### YOUR GOAL
The records that follow must be repeated exactly as they stand.

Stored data
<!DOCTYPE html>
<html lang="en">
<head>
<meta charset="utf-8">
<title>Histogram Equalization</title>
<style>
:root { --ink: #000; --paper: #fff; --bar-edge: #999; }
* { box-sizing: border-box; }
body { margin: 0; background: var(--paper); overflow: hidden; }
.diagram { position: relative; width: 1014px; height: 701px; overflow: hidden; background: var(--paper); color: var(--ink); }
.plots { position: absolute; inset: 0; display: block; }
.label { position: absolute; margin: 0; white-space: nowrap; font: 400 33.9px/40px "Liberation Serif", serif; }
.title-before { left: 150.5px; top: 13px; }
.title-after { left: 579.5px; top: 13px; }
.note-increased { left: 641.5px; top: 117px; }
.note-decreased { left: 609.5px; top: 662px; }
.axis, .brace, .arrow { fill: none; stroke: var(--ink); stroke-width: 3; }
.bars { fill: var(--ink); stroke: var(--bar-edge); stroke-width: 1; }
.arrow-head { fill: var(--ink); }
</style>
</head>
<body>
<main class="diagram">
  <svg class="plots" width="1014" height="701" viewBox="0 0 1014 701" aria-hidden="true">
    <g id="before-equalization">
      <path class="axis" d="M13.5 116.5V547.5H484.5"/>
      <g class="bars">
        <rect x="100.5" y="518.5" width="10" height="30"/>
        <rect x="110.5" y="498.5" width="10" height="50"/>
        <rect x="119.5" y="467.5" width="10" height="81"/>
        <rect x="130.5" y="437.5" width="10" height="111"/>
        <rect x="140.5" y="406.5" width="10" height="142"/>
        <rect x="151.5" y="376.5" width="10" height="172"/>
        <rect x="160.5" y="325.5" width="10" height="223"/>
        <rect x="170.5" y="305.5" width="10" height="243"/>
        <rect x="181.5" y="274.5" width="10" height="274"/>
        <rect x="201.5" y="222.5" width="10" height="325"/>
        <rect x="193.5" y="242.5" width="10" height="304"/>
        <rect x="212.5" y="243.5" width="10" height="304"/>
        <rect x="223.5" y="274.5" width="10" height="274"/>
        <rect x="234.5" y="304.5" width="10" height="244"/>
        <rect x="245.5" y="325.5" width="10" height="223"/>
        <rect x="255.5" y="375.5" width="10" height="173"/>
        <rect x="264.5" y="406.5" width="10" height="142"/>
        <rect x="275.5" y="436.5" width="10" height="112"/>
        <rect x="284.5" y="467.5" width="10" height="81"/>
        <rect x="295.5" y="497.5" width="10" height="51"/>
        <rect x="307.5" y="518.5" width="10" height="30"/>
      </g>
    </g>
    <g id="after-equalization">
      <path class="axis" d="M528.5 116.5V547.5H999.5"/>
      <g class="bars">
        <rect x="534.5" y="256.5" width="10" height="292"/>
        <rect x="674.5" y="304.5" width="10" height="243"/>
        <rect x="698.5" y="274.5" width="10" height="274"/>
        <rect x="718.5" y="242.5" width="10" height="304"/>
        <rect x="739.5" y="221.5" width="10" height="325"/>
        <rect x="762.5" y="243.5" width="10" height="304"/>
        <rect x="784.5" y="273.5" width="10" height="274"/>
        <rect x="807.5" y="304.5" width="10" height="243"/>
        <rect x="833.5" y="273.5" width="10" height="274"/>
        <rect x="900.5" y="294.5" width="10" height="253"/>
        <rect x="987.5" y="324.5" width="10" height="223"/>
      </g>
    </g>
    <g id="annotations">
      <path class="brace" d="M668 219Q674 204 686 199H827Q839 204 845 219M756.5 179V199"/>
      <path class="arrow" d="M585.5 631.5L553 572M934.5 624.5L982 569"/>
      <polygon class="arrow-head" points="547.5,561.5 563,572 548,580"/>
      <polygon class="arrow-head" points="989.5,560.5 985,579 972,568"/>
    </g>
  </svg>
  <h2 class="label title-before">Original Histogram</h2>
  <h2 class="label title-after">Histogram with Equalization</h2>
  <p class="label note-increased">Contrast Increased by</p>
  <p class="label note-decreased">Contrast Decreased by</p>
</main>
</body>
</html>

### TASK SOLUTION
<!DOCTYPE html>
<html lang="en">
<head>
<meta charset="utf-8">
<title>Histogram Equalization</title>
<style>
:root { --ink: #000; --paper: #fff; --bar-edge: #999; }
* { box-sizing: border-box; }
body { margin: 0; background: var(--paper); overflow: hidden; }
.diagram { position: relative; width: 1014px; height: 701px; overflow: hidden; background: var(--paper); color: var(--ink); }
.plots { position: absolute; inset: 0; display: block; }
.label { position: absolute; margin: 0; white-space: nowrap; font: 400 33.9px/40px "Liberation Serif", serif; }
.title-before { left: 150.5px; top: 13px; }
.title-after { left: 579.5px; top: 13px; }
.note-increased { left: 641.5px; top: 117px; }
.note-decreased { left: 609.5px; top: 662px; }
.axis, .brace, .arrow { fill: none; stroke: var(--ink); stroke-width: 3; }
.bars { fill: var(--ink); stroke: var(--bar-edge); stroke-width: 1; }
.arrow-head { fill: var(--ink); }
</style>
</head>
<body>
<main class="diagram">
  <svg class="plots" width="1014" height="701" viewBox="0 0 1014 701" aria-hidden="true">
    <g id="before-equalization">
      <path class="axis" d="M13.5 116.5V547.5H484.5"/>
      <g class="bars">
        <rect x="100.5" y="518.5" width="10" height="30"/>
        <rect x="110.5" y="498.5" width="10" height="50"/>
        <rect x="119.5" y="467.5" width="10" height="81"/>
        <rect x="130.5" y="437.5" width="10" height="111"/>
        <rect x="140.5" y="406.5" width="10" height="142"/>
        <rect x="151.5" y="376.5" width="10" height="172"/>
        <rect x="160.5" y="325.5" width="10" height="223"/>
        <rect x="170.5" y="305.5" width="10" height="243"/>
        <rect x="181.5" y="274.5" width="10" height="274"/>
        <rect x="201.5" y="222.5" width="10" height="325"/>
        <rect x="193.5" y="242.5" width="10" height="304"/>
        <rect x="212.5" y="243.5" width="10" height="304"/>
        <rect x="223.5" y="274.5" width="10" height="274"/>
        <rect x="234.5" y="304.5" width="10" height="244"/>
        <rect x="245.5" y="325.5" width="10" height="223"/>
        <rect x="255.5" y="375.5" width="10" height="173"/>
        <rect x="264.5" y="406.5" width="10" height="142"/>
        <rect x="275.5" y="436.5" width="10" height="112"/>
        <rect x="284.5" y="467.5" width="10" height="81"/>
        <rect x="295.5" y="497.5" width="10" height="51"/>
        <rect x="307.5" y="518.5" width="10" height="30"/>
      </g>
    </g>
    <g id="after-equalization">
      <path class="axis" d="M528.5 116.5V547.5H999.5"/>
      <g class="bars">
        <rect x="534.5" y="256.5" width="10" height="292"/>
        <rect x="674.5" y="304.5" width="10" height="243"/>
        <rect x="698.5" y="274.5" width="10" height="274"/>
        <rect x="718.5" y="242.5" width="10" height="304"/>
        <rect x="739.5" y="221.5" width="10" height="325"/>
        <rect x="762.5" y="243.5" width="10" height="304"/>
        <rect x="784.5" y="273.5" width="10" height="274"/>
        <rect x="807.5" y="304.5" width="10" height="243"/>
        <rect x="833.5" y="273.5" width="10" height="274"/>
        <rect x="900.5" y="294.5" width="10" height="253"/>
        <rect x="987.5" y="324.5" width="10" height="223"/>
      </g>
    </g>
    <g id="annotations">
      <path class="brace" d="M668 219Q674 204 686 199H827Q839 204 845 219M756.5 179V199"/>
      <path class="arrow" d="M585.5 631.5L553 572M934.5 624.5L982 569"/>
      <polygon class="arrow-head" points="547.5,561.5 563,572 548,580"/>
      <polygon class="arrow-head" points="989.5,560.5 985,579 972,568"/>
    </g>
  </svg>
  <h2 class="label title-before">Original Histogram</h2>
  <h2 class="label title-after">Histogram with Equalization</h2>
  <p class="label note-increased">Contrast Increased by</p>
  <p class="label note-decreased">Contrast Decreased by</p>
</main>
</body>
</html>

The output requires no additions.